::: DATA TO USE

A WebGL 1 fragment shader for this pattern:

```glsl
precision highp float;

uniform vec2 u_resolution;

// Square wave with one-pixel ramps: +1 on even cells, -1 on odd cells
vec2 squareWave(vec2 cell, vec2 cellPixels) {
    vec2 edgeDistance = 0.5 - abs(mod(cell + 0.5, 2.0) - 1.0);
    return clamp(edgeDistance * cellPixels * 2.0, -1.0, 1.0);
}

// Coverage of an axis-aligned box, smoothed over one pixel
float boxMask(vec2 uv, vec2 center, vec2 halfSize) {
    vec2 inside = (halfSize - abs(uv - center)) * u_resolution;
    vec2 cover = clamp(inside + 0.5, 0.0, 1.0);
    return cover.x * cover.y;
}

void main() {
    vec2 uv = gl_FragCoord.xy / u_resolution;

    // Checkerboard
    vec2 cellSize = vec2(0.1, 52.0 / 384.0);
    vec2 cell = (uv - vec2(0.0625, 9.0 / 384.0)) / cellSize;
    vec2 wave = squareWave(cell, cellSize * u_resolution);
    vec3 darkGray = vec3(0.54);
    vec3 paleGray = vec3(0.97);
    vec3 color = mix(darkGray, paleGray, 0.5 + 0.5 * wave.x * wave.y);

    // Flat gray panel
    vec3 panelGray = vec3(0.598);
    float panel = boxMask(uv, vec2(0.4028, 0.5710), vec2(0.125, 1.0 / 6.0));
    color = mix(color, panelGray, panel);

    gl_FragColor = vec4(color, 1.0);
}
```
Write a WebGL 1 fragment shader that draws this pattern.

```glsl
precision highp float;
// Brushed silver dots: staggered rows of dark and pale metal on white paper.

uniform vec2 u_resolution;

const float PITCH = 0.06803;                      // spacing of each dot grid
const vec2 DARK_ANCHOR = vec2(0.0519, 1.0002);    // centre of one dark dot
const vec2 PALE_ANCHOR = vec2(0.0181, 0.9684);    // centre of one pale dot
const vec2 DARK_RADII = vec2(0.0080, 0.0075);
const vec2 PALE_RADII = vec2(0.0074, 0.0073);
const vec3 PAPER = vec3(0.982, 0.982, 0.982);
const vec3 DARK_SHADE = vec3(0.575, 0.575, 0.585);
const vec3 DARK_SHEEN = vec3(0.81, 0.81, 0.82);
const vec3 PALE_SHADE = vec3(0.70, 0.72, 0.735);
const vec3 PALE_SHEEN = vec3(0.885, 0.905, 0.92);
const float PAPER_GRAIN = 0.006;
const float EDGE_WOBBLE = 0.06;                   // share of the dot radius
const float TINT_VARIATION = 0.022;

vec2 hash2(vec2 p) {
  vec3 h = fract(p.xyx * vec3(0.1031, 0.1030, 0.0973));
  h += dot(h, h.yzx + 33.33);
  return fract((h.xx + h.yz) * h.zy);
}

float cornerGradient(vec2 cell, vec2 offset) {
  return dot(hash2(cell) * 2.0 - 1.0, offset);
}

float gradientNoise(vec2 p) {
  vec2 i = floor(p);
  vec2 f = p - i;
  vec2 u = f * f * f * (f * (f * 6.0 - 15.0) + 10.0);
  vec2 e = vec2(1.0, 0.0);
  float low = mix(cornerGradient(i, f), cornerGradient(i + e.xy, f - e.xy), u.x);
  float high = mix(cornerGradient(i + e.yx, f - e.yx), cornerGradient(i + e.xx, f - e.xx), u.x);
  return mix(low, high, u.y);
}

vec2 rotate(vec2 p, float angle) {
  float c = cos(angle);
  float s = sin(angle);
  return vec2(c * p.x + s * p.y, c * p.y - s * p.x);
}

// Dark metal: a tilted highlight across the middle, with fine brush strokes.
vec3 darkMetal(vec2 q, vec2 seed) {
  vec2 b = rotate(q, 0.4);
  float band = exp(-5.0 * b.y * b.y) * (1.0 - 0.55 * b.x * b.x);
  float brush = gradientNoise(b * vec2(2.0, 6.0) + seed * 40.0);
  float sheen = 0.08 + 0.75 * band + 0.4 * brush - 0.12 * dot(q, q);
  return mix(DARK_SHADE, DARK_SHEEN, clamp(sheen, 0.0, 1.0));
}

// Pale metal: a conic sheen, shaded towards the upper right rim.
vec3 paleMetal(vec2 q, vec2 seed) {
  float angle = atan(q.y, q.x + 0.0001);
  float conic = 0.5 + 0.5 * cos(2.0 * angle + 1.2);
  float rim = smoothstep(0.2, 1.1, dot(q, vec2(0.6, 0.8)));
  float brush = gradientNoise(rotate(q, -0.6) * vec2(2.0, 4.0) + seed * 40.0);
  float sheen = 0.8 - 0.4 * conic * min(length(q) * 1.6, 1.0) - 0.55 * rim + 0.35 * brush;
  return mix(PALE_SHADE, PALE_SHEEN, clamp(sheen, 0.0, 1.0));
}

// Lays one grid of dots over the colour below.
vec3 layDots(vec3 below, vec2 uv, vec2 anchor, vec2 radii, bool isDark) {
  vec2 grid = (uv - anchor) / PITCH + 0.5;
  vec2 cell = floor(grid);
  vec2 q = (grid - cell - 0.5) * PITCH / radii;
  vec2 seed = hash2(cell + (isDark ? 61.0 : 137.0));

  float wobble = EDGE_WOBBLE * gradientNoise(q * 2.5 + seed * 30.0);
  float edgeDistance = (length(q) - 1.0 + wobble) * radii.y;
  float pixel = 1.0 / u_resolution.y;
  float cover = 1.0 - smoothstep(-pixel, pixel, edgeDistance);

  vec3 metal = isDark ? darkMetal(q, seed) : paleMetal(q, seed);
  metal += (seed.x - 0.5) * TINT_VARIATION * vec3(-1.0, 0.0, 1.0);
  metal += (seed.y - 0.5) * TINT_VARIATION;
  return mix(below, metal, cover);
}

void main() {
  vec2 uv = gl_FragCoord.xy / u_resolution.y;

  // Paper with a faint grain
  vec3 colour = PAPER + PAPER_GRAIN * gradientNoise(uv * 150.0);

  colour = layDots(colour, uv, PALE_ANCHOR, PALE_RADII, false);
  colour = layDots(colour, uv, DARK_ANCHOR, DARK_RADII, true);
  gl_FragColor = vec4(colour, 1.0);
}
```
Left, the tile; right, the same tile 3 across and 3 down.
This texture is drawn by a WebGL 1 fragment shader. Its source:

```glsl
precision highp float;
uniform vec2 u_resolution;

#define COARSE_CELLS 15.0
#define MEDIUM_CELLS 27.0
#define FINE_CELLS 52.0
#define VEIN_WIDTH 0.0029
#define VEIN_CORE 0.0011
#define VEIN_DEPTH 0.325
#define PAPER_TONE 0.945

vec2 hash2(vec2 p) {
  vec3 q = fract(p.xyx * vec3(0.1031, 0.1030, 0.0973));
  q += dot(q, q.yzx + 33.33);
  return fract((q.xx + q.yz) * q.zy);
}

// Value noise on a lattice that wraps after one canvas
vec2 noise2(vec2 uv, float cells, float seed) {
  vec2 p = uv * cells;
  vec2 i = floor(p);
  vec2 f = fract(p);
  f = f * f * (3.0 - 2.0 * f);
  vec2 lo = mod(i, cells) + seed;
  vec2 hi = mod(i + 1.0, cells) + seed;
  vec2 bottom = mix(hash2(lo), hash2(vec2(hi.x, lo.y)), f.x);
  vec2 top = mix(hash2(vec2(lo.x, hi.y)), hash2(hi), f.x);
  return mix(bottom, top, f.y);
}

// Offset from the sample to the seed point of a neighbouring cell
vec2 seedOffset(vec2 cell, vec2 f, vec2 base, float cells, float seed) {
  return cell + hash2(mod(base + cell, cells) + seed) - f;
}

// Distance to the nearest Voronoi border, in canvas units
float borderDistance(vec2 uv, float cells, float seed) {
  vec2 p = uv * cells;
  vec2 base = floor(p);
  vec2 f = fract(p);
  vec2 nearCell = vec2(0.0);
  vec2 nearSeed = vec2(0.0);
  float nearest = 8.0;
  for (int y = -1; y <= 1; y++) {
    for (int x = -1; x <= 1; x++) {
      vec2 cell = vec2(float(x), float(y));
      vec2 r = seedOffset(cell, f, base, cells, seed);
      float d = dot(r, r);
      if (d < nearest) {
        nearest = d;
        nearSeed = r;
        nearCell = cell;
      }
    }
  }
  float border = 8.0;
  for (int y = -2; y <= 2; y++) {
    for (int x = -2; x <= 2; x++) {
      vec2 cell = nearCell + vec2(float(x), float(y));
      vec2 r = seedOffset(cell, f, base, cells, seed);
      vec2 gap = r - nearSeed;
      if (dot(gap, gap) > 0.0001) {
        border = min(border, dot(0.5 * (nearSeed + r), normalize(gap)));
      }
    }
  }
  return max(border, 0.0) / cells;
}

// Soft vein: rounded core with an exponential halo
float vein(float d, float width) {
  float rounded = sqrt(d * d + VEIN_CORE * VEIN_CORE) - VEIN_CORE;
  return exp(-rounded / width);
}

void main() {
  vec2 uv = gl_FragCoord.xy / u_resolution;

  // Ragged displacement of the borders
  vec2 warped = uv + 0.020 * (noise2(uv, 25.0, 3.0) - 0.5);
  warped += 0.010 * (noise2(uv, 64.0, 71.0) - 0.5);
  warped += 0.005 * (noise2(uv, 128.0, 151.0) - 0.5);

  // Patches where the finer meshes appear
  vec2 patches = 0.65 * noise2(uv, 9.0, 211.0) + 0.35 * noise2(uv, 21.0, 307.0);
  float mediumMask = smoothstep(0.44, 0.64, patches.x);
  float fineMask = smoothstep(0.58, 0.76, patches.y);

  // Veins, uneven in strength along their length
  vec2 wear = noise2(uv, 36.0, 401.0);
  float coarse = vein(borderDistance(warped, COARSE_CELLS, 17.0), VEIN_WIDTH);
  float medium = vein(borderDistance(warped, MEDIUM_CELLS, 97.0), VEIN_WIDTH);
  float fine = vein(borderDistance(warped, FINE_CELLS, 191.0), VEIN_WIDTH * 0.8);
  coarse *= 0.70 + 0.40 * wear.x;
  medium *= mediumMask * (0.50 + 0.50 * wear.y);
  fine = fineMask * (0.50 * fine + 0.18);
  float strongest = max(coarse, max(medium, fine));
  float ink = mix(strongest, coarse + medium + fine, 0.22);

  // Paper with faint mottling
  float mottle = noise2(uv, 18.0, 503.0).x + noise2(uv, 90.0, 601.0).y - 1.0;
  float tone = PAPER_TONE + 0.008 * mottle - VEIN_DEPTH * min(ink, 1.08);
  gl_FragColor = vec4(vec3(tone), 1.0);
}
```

::::::

- [REQUIRED WORK]: Wherever the string "fract" appears in the entries, copy that line.

- [YOUR RESPONSE]:
  vec3 h = fract(p.xyx * vec3(0.1031, 0.1030, 0.0973));
  return fract((h.xx + h.yz) * h.zy);
  vec3 q = fract(p.xyx * vec3(0.1031, 0.1030, 0.0973));
  return fract((q.xx + q.yz) * q.zy);
  vec2 f = fract(p);
  vec2 f = fract(p);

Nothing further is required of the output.